Directions:
For the string "html", find every matching line in the records and copy it.

· · · · · · ·

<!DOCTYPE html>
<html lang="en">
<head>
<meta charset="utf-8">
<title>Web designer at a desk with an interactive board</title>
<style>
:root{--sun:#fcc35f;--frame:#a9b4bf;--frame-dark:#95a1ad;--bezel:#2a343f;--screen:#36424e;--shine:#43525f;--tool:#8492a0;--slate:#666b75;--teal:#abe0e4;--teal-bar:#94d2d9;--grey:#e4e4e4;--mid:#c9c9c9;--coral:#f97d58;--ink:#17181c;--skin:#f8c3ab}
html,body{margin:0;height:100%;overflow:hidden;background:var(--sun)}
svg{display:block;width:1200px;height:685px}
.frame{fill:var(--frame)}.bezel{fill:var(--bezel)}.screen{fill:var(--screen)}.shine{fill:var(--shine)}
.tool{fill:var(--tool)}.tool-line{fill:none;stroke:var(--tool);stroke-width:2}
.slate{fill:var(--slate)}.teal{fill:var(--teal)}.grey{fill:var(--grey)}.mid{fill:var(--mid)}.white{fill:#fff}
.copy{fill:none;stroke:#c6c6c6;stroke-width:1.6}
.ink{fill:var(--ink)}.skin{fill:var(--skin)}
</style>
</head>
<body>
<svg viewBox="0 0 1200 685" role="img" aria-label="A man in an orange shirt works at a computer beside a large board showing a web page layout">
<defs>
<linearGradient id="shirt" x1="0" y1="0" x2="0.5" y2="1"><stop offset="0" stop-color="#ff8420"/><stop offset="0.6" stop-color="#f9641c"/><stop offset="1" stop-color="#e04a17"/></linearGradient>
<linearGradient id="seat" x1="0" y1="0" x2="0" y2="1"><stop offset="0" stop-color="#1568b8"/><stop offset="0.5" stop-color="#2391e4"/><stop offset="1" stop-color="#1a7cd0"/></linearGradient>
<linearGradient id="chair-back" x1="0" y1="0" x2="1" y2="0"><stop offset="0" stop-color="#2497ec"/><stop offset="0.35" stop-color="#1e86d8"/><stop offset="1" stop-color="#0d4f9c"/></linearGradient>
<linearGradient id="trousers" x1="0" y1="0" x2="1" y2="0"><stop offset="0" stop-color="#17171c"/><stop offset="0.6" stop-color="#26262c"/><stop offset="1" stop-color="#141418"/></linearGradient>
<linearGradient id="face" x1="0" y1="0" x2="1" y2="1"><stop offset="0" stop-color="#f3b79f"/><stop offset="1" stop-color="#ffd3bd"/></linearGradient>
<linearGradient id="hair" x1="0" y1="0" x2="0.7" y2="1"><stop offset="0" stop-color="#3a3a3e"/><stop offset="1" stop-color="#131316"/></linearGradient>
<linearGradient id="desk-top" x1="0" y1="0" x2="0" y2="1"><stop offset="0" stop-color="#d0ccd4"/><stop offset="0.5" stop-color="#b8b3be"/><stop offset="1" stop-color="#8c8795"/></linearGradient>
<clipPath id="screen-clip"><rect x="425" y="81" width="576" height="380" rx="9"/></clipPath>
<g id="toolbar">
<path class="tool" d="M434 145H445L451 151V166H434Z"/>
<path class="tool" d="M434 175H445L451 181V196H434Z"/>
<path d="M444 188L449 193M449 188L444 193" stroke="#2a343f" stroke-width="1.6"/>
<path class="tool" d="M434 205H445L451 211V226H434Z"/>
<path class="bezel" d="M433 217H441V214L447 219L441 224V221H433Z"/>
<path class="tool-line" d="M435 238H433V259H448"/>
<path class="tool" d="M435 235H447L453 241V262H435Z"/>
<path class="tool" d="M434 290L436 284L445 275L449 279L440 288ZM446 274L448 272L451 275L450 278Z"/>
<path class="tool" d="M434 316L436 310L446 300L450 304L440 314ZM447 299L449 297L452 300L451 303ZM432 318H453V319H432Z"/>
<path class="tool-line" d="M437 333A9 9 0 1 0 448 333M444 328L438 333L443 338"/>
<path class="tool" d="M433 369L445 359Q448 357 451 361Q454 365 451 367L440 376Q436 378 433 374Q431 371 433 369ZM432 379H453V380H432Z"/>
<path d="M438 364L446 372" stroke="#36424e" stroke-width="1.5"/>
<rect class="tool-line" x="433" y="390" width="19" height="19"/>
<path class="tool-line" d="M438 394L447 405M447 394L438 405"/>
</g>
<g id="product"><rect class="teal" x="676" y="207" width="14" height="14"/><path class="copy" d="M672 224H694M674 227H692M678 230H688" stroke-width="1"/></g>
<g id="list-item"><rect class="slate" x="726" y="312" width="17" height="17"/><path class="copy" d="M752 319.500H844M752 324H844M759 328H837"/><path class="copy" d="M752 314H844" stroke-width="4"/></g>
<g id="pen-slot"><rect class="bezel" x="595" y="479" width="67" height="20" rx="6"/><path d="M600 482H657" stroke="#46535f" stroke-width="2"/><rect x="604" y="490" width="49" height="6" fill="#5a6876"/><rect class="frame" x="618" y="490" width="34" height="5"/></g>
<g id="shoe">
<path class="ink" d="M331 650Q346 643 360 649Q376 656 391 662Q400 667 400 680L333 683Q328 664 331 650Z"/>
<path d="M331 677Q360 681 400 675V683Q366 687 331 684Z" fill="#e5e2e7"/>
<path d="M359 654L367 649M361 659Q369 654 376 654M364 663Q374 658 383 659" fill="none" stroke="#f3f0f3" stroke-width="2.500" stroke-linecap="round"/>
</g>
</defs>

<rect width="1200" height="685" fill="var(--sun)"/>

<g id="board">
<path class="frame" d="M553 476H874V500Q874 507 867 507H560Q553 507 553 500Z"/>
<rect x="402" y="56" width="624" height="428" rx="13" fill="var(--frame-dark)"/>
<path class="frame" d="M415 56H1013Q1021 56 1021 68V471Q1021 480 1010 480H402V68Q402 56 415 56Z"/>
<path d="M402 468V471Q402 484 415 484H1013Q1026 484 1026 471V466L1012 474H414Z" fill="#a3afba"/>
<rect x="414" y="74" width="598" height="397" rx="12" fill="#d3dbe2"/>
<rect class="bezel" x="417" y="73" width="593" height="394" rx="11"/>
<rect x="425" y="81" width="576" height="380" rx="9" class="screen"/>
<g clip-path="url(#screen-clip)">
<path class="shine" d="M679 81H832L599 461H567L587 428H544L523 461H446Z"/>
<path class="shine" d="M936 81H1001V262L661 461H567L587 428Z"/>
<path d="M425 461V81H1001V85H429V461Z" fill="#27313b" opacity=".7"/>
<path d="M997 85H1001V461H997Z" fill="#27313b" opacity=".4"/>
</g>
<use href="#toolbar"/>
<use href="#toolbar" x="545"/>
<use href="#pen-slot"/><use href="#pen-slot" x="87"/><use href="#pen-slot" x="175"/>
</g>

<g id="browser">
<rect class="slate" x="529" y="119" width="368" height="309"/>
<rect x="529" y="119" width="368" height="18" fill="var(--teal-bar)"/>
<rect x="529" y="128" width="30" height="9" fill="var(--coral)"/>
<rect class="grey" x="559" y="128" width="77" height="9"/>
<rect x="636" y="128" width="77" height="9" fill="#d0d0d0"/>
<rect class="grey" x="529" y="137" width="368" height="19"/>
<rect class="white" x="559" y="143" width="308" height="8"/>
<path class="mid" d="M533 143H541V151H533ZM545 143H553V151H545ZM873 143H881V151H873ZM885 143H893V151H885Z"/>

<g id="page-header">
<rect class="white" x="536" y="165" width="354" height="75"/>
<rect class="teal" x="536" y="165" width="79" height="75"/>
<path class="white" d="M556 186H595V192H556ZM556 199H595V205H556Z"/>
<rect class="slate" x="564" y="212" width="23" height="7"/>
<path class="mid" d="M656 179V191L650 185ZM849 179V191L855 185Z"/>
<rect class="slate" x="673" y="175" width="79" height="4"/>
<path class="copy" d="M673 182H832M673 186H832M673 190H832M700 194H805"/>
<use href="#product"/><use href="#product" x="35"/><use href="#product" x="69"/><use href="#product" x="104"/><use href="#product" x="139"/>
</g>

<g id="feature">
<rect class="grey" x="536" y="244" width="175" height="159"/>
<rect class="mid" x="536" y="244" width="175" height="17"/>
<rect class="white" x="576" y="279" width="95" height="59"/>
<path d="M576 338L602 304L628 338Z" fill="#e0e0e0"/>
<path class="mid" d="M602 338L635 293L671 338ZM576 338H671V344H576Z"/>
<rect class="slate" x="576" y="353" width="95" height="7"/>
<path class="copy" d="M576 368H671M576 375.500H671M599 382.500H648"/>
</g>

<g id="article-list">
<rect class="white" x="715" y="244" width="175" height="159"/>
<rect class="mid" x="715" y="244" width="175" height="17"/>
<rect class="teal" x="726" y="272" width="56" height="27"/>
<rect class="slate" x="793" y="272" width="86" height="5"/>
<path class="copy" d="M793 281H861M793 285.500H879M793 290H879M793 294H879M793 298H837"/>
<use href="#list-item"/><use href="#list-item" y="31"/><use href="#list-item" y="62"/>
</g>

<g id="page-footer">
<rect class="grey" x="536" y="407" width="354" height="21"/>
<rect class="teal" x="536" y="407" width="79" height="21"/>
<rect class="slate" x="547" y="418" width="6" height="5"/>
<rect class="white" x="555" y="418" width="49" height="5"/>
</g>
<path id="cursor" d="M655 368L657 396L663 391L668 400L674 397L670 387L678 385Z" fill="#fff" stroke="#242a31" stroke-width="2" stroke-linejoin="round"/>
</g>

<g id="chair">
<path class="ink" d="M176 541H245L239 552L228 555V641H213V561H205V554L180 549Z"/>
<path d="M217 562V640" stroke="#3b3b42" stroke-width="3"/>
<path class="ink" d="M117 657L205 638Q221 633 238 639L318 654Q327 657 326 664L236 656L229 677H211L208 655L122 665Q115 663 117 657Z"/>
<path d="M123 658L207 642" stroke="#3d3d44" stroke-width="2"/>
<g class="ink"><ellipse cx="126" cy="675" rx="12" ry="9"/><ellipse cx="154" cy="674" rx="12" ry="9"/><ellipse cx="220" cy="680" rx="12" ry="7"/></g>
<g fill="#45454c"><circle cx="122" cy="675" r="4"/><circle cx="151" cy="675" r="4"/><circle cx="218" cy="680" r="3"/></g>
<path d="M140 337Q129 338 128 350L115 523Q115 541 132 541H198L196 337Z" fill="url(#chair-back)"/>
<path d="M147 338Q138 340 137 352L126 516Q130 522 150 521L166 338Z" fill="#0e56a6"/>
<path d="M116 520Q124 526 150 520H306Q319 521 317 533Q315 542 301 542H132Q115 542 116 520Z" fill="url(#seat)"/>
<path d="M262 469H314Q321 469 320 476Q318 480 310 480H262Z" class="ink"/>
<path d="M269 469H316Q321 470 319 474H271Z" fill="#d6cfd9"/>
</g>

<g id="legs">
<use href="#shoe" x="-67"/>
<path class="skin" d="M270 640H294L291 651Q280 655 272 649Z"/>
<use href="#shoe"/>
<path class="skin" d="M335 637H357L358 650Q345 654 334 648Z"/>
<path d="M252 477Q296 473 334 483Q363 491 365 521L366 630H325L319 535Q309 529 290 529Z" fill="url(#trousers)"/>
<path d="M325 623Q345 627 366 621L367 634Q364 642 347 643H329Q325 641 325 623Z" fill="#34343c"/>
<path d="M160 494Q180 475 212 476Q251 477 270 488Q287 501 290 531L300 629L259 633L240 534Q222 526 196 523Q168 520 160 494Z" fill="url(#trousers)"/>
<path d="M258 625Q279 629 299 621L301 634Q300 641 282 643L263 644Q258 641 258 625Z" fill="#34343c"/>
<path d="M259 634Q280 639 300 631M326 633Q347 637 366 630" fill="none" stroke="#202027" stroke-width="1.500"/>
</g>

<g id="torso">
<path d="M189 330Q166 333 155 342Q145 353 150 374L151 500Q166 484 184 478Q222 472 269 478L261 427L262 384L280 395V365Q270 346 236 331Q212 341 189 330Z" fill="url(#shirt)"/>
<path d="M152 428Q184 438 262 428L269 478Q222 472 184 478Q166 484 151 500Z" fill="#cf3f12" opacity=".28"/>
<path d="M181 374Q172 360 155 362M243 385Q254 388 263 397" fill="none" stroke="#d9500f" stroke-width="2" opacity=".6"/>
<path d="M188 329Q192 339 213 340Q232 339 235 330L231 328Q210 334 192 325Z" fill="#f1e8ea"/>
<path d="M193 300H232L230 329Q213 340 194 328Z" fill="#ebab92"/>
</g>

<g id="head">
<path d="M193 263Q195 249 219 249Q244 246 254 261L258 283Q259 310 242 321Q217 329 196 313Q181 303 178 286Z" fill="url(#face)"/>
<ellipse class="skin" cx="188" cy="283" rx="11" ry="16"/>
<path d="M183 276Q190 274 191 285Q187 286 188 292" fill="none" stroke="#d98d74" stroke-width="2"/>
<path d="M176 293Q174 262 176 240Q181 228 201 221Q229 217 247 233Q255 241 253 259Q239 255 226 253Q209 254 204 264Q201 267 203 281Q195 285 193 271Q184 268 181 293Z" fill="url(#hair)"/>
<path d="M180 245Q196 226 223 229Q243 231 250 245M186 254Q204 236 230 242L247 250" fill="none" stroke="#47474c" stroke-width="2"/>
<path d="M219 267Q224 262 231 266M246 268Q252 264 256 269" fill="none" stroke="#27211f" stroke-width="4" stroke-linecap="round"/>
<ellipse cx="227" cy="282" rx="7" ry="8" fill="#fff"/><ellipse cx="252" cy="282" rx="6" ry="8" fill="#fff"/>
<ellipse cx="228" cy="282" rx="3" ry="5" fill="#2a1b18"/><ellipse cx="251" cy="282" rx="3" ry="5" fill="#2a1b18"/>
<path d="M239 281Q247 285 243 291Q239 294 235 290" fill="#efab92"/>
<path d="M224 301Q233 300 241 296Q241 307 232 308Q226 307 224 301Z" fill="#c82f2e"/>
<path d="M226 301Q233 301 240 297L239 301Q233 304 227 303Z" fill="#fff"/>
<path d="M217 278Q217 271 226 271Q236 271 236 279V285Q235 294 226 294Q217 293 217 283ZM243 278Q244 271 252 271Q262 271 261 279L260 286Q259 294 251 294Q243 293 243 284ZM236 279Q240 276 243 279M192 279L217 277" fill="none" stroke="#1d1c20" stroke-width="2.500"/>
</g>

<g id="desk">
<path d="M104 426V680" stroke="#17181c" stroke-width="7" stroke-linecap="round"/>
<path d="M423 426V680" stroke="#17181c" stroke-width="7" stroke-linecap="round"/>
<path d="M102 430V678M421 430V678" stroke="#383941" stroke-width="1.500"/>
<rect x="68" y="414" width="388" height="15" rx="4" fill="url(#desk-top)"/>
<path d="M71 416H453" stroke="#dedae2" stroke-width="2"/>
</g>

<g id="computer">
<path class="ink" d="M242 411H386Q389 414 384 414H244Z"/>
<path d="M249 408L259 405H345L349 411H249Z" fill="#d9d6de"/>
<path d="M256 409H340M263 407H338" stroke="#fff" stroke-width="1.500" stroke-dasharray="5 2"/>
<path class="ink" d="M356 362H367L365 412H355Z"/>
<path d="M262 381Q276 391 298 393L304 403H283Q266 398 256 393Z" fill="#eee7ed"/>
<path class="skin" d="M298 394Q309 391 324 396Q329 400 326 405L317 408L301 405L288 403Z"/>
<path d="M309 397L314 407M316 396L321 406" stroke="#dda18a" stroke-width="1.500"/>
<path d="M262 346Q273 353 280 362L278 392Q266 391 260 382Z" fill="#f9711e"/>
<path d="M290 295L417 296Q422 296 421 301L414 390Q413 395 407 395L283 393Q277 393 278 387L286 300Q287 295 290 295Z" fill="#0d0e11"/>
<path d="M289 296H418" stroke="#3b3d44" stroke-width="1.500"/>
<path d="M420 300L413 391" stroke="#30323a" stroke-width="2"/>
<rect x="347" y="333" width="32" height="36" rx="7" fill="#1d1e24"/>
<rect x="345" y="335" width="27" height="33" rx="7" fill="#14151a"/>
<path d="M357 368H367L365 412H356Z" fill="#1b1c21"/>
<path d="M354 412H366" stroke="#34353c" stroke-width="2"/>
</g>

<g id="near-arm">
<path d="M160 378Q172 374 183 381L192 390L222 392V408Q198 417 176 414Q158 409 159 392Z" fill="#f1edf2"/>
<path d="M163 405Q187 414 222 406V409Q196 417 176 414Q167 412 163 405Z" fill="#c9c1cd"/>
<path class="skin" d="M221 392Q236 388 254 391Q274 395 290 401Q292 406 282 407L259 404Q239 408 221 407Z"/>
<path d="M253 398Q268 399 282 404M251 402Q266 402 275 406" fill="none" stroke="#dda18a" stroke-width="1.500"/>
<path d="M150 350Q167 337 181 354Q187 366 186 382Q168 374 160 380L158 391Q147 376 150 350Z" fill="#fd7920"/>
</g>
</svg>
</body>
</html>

· · · · · · ·

Exercise solution:
<!DOCTYPE html>
<html lang="en">
html,body{margin:0;height:100%;overflow:hidden;background:var(--sun)}
</html>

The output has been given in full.